TASK ITEM: For the entries below, report every line that includes the word "sprig".

Plain-text document sources:

★ ★ ★ ★

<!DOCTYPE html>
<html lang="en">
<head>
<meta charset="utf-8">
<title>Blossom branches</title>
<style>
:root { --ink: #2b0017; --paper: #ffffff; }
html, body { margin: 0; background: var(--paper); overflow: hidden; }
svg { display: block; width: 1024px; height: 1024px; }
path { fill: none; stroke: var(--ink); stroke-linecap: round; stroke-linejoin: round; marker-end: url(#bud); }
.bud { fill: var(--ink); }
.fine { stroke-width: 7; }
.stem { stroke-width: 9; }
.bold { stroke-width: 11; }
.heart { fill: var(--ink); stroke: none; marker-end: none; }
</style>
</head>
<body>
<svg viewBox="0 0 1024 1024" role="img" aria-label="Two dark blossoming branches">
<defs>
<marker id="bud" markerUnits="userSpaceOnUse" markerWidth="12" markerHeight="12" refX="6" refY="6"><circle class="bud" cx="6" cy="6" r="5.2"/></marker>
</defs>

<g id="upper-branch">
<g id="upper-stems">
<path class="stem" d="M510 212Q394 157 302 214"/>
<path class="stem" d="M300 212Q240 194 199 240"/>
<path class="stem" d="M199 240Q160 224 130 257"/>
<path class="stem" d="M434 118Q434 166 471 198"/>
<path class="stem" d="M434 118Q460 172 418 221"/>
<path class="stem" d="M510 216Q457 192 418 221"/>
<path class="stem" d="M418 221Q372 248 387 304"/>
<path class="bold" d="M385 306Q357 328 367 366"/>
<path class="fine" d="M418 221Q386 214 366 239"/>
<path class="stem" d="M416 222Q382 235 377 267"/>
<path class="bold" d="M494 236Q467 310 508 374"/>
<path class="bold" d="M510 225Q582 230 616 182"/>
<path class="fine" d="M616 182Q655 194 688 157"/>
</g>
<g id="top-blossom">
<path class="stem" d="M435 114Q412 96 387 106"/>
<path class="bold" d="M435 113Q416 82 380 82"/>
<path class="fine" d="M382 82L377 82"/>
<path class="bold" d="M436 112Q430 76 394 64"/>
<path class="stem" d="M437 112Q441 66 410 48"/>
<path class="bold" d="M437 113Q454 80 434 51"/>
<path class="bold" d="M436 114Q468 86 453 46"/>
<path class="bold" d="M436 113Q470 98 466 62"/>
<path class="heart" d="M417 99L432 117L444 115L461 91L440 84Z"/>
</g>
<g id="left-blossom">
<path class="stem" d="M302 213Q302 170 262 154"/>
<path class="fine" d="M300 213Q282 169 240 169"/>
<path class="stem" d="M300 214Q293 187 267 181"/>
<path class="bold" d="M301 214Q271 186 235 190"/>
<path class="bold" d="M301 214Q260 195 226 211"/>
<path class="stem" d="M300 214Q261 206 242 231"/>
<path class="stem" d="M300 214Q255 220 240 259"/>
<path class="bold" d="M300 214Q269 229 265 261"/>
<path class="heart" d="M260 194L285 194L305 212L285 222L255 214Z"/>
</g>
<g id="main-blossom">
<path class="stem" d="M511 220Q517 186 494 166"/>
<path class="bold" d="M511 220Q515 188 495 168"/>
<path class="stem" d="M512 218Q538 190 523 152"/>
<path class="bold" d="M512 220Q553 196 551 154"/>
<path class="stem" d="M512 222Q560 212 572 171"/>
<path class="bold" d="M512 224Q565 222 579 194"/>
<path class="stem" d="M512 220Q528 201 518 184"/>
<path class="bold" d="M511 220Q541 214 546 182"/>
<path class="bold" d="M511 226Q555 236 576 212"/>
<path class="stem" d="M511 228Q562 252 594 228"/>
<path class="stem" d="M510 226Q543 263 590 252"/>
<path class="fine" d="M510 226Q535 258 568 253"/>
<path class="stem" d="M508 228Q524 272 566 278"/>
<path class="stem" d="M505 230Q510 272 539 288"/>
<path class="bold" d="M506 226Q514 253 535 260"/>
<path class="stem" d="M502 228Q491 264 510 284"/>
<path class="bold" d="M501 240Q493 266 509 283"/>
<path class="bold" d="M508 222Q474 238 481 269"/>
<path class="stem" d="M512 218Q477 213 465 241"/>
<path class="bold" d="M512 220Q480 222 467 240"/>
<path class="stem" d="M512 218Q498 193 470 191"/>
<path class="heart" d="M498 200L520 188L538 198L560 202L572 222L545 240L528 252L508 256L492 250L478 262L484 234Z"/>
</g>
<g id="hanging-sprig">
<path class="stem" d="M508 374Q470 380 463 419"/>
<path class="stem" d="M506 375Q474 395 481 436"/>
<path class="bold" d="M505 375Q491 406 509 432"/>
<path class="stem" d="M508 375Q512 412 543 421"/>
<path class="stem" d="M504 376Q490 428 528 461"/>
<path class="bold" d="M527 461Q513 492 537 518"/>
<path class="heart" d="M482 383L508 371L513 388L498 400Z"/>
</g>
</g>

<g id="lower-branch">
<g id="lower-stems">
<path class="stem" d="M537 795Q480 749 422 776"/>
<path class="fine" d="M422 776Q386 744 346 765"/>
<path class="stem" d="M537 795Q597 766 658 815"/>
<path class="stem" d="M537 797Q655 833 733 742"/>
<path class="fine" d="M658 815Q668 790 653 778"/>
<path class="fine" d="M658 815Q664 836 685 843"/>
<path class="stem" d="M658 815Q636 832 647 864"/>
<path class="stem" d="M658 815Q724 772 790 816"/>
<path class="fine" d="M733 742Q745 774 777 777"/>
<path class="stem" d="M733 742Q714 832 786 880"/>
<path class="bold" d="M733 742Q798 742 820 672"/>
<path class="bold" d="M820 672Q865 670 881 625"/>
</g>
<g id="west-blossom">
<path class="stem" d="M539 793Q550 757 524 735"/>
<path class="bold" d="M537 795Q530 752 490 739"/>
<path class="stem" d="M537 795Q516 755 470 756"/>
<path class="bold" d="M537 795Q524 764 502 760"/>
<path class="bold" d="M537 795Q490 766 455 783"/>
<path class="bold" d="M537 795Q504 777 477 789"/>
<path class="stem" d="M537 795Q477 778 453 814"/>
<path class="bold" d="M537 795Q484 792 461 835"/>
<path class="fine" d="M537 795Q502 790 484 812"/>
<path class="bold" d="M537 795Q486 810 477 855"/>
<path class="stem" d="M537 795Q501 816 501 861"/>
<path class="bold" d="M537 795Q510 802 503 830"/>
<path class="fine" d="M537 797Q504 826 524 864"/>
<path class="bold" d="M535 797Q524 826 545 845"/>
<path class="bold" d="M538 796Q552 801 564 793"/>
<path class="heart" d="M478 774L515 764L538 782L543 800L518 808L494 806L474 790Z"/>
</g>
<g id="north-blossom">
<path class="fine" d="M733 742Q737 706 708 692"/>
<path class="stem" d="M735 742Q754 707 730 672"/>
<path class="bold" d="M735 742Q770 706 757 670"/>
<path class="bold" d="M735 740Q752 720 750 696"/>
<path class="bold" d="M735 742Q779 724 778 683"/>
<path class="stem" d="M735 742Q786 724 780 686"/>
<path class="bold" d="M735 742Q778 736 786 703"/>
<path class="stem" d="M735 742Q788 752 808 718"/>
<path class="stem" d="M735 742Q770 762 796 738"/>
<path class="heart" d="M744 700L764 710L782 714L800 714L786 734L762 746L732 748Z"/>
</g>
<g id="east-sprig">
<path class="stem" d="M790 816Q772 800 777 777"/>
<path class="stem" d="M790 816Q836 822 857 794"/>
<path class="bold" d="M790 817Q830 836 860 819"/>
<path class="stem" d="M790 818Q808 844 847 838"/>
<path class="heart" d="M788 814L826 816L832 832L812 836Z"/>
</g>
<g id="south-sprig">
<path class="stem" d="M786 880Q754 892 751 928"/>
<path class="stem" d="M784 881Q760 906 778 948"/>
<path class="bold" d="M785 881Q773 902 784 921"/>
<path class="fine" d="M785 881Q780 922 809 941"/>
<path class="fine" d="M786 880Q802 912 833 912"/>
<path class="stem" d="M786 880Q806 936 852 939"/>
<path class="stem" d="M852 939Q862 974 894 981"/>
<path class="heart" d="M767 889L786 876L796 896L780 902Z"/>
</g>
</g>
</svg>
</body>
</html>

★ ★ ★ ★

RESPONSE TO THE TASK:
<g id="hanging-sprig">
<g id="east-sprig">
<g id="south-sprig">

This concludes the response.